Ok there is way too much going on here to cover it all properly, but here's some "rules of thumb":

Choosing vegetation for erosion control is a major issue. The idea of "tractive stess" needs to be considered. This is a simple concept - some types of vegetation/species have evolved to cope with the force of flood waters & some have not. Unfortunately many of the common riparian weed species, e.g. Blackberry, Lantana & Privet, can handle only low to moderate levels of tractive stress. Consequently, when these species come to colonise parts of the channel that experience high tractive stress loadings during floods they just wash out leaving bare, exposed banks.
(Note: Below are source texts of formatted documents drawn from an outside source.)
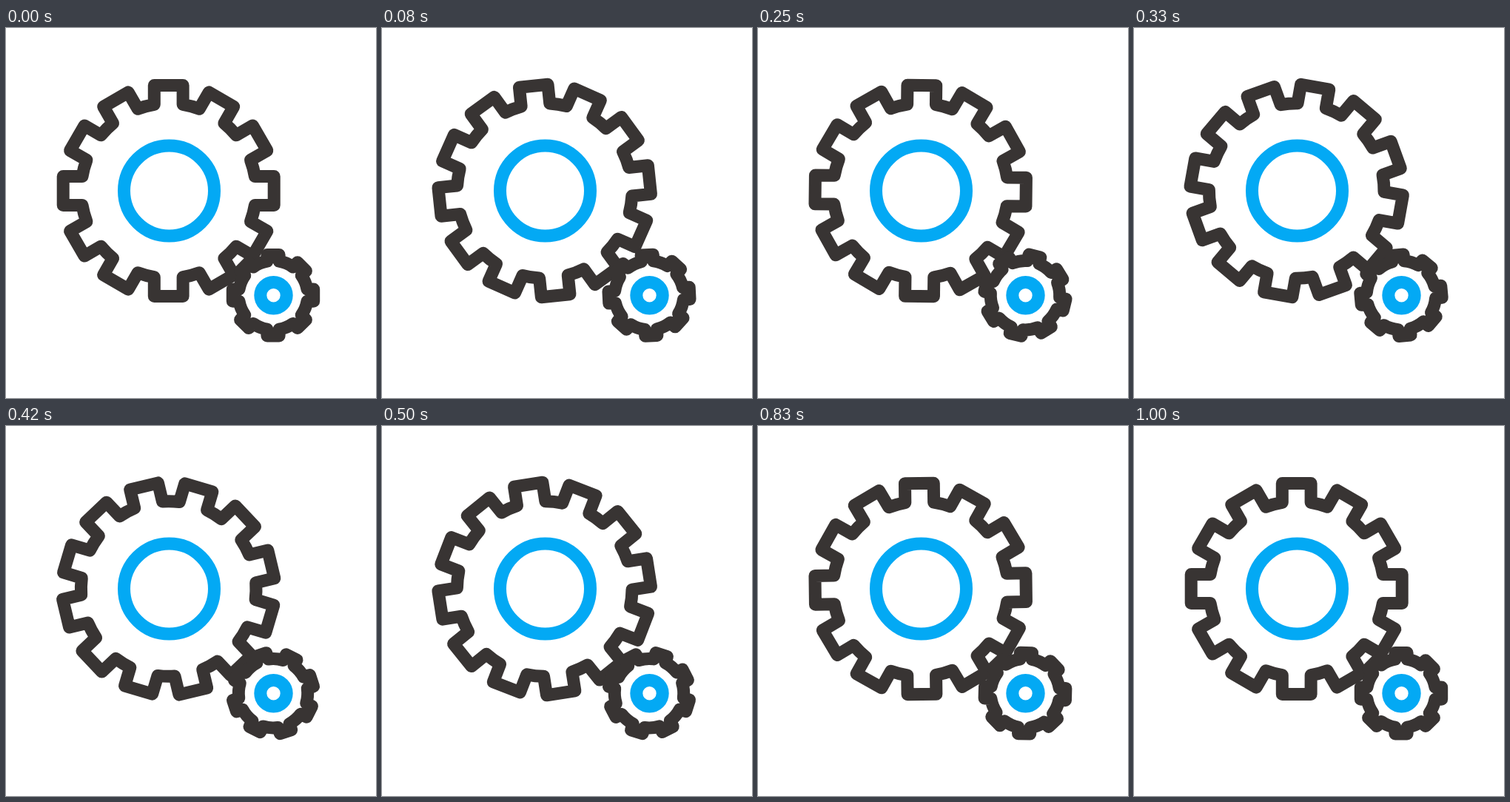
These frames come from a looping animation (500 by 500 pixels, 1.04 s). An HTML page:

```html
<!DOCTYPE html>
<html>
<head>
<meta charset="utf-8">
<title>Turning gears</title>
<style>
  html, body { margin: 0; width: 100%; height: 100%; overflow: hidden; background: #fff; }
  svg { display: block; width: 100vw; height: 100vh; }
  path, circle { fill: none; stroke-width: 17; stroke-linejoin: round; }
  path { stroke: #383433; }
  circle { stroke: #03a9f4; }
</style>
</head>
<body>
<svg viewBox="0 0 500 500">
  <g transform="translate(219.7 220)"><path id="big"/><circle cx=".8" r="61"/></g>
  <g transform="translate(361 361.2)"><path id="small"/><circle cx=".5" cy=".1" r="17.7"/></g>
</svg>
<script>
const LOOP = 1040, FRAME = 1000 / 24, LAST = 24;
const big = document.getElementById('big');
const small = document.getElementById('small');

// Straight-sided teeth joined by arcs along the root circle.
function gear(teeth, half, root, tip) {
  const rootRadius = Math.hypot(half, root);
  let d = '';
  for (let i = 0; i < teeth; i++) {
    const a = i * 2 * Math.PI / teeth, c = Math.cos(a), s = Math.sin(a);
    const at = (x, r) => `${(x * c + r * s).toFixed(2)} ${(x * s - r * c).toFixed(2)}`;
    const start = i ? `A${rootRadius} ${rootRadius} 0 0 1 ` : 'M';
    d += `${start}${at(-half, root)}L${at(-half, tip)}L${at(half, tip)}L${at(half, root)}`;
  }
  return `${d}A${rootRadius} ${rootRadius} 0 0 1 ${-half} ${-root}Z`;
}

// Fast start, long slow finish: cubic-bezier(.167, .465, .167, 1).
function ease(t) {
  const curve = (s, p, q) => 3 * (1 - s) ** 2 * s * p + 3 * (1 - s) * s * s * q + s ** 3;
  let lo = 0, hi = 1;
  for (let i = 0; i < 30; i++) {
    const mid = (lo + hi) / 2;
    if (curve(mid, .167, .167) < t) lo = mid; else hi = mid;
  }
  return curve(hi, .465, 1);
}

function draw() {
  // 24 steps per second, with step times rounded to 10 ms.
  const time = Math.floor(performance.now() % LOOP / 10) * 10;
  const step = Math.min(LAST, Math.floor((time + 4.9) / FRAME));
  const turn = ease(step / LAST);
  big.setAttribute('transform', `rotate(${90 * turn})`);
  small.setAttribute('transform', `rotate(${-180 * turn})`);
  requestAnimationFrame(draw);
}

big.setAttribute('d', gear(12, 19.4, 116.7, 142.5));
small.setAttribute('d', gear(8, 8.1, 46, 54.7));
draw();
</script>
</body>
</html>
```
Weed control for channel stability should therefore focus on removing these weeds from erosion prone sections of channel first